In Teaching Community bell hooks seeks to theorize from the place of the positive, looking at what works. Writing about struggles to end racism and white supremacy, she makes the useful point that "No one is born a racist. Everyone makes a choice." Teaching Community tells us how we can choose to end racism and create a beloved community. hooks looks at many issues-among them, spirituality in the classroom, white people looking to end racism, and erotic relationships between professors and students. Spirit, struggle, service, love, the ideals of shared knowledge and shared learning - these values motivate progressive social change.
Teachers of vision know that democratic education can never be confined to a classroom. Teaching - so often undervalued in our society -- can be a joyous and inclusive activity. bell hooks shows the way. "When teachers teach with love, combining care, commitment, knowledge, responsibility, respect, and trust, we are often able to enter the classroom and go straight to the heart of the matter, which is knowing what to do on any given day to create the best climate for learning."
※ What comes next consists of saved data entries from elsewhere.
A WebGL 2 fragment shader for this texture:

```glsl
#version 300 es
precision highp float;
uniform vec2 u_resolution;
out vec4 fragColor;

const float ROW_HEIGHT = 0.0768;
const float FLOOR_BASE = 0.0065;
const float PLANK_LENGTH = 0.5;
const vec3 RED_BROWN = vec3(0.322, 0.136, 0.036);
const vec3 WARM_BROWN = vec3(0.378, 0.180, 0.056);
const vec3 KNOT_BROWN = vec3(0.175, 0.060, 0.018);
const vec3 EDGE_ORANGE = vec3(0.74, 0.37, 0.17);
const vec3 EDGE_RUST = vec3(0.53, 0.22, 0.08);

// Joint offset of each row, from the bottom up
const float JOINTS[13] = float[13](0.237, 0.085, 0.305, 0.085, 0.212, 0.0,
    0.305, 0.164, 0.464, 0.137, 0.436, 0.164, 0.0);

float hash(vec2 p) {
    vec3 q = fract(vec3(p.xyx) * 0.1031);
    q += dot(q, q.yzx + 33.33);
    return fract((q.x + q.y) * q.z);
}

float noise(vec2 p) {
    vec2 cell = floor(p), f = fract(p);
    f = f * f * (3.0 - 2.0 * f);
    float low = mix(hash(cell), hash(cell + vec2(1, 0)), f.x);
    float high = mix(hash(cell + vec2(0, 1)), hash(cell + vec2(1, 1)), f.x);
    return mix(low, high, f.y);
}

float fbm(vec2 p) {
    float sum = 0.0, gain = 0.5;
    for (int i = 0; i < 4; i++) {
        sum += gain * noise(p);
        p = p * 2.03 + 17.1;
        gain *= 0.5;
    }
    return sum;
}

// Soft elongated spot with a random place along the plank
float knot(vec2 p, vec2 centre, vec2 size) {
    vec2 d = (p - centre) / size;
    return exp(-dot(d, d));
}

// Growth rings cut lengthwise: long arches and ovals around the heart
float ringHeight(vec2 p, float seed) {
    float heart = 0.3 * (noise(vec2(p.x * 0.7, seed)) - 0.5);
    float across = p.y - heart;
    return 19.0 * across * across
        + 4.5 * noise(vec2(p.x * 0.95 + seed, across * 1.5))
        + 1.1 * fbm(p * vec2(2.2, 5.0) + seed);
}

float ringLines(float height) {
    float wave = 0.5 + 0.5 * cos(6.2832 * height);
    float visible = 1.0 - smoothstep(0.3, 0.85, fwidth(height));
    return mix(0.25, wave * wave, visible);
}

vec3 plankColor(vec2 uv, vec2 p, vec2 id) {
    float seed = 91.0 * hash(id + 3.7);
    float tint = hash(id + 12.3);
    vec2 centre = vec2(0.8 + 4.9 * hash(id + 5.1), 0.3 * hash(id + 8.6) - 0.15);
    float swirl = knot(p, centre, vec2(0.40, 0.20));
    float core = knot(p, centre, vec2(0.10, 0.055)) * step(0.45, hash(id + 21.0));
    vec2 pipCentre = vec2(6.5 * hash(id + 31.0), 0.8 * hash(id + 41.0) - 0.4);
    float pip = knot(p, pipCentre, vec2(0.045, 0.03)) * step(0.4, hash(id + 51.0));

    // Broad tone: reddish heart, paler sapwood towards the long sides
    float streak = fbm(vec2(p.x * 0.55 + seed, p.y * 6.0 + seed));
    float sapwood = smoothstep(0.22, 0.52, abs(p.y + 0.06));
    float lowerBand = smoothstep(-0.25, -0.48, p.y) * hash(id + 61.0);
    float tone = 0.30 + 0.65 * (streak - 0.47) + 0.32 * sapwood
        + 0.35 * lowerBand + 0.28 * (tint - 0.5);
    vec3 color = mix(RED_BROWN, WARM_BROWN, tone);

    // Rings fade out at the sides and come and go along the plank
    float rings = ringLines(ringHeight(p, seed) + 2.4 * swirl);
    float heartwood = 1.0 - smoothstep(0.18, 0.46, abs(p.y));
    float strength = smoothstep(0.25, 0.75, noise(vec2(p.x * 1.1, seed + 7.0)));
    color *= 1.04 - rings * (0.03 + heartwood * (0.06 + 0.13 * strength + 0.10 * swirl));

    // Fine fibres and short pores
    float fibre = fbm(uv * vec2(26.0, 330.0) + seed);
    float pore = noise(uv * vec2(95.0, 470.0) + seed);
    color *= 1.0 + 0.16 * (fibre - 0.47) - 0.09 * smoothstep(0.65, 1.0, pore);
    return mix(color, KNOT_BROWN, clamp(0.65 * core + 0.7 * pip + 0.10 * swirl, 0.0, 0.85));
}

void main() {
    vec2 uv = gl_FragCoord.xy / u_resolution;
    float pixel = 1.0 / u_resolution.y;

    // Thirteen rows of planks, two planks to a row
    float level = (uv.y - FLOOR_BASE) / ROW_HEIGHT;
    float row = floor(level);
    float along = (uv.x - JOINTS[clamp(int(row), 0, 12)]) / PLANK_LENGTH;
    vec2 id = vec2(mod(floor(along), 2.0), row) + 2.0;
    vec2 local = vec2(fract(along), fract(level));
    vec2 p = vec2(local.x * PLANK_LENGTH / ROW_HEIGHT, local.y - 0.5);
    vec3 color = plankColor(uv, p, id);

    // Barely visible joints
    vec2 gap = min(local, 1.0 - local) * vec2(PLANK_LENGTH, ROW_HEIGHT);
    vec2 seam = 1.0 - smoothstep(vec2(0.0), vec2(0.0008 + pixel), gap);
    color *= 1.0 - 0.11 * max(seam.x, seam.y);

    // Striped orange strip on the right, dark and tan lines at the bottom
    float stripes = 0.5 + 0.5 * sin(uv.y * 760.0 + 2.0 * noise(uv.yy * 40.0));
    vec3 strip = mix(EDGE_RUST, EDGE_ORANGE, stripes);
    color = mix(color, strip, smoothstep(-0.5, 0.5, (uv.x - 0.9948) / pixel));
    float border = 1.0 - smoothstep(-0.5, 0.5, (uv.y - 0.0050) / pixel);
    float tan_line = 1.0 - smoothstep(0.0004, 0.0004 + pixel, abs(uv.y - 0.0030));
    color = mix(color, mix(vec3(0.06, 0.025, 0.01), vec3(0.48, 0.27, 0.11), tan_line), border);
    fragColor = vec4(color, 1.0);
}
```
Readers of hooks's prolific body of work on feminism, racism, cultural politics, art and education will find much that is familiar here. Grounded in autobiography and storytelling and written for an intelligent lay audience, these essays exhort readers to keep up the struggle in difficult times. A distinguishing characteristic of hooks's work is the challenge to recognize, confront and overcome "white supremacist capitalist patriarchy," a recurring phrase that captures her hallmark theme: oppression occurs at the intersections of race, gender and the dominant economic system. This work updates her thinking with post-September 11 reflections on domination and hope, and contains refreshingly original thinking about spirituality, family values and even erotic relationships between professors and students. hooks, a self-defined "[l]eftist dissident feminist black intellectual," embodies the clash of 20th-century cultural politics. She writes candidly about her own racially segregated youth, her struggles to overcome discrimination in the academic workplace and her efforts to find common ground with white feminists. hooks's voice is unique in that she manages to balance a relentless critique of oppressive forces in society with the open invitation to participate in "beloved communities where there is no domination." Containing more inspiration than concrete strategies, the book may leave practicing teachers wanting more in the way of specifics about how to practice antiracist pedagogy, transform classrooms and bring about a just society. But the author's clear and consistent voice for progressive, democratic education adds an important dimension to society's thinking about shared values and the creation of a loving and fair community. (Oct.) Copyright 2003 Reed Business Information.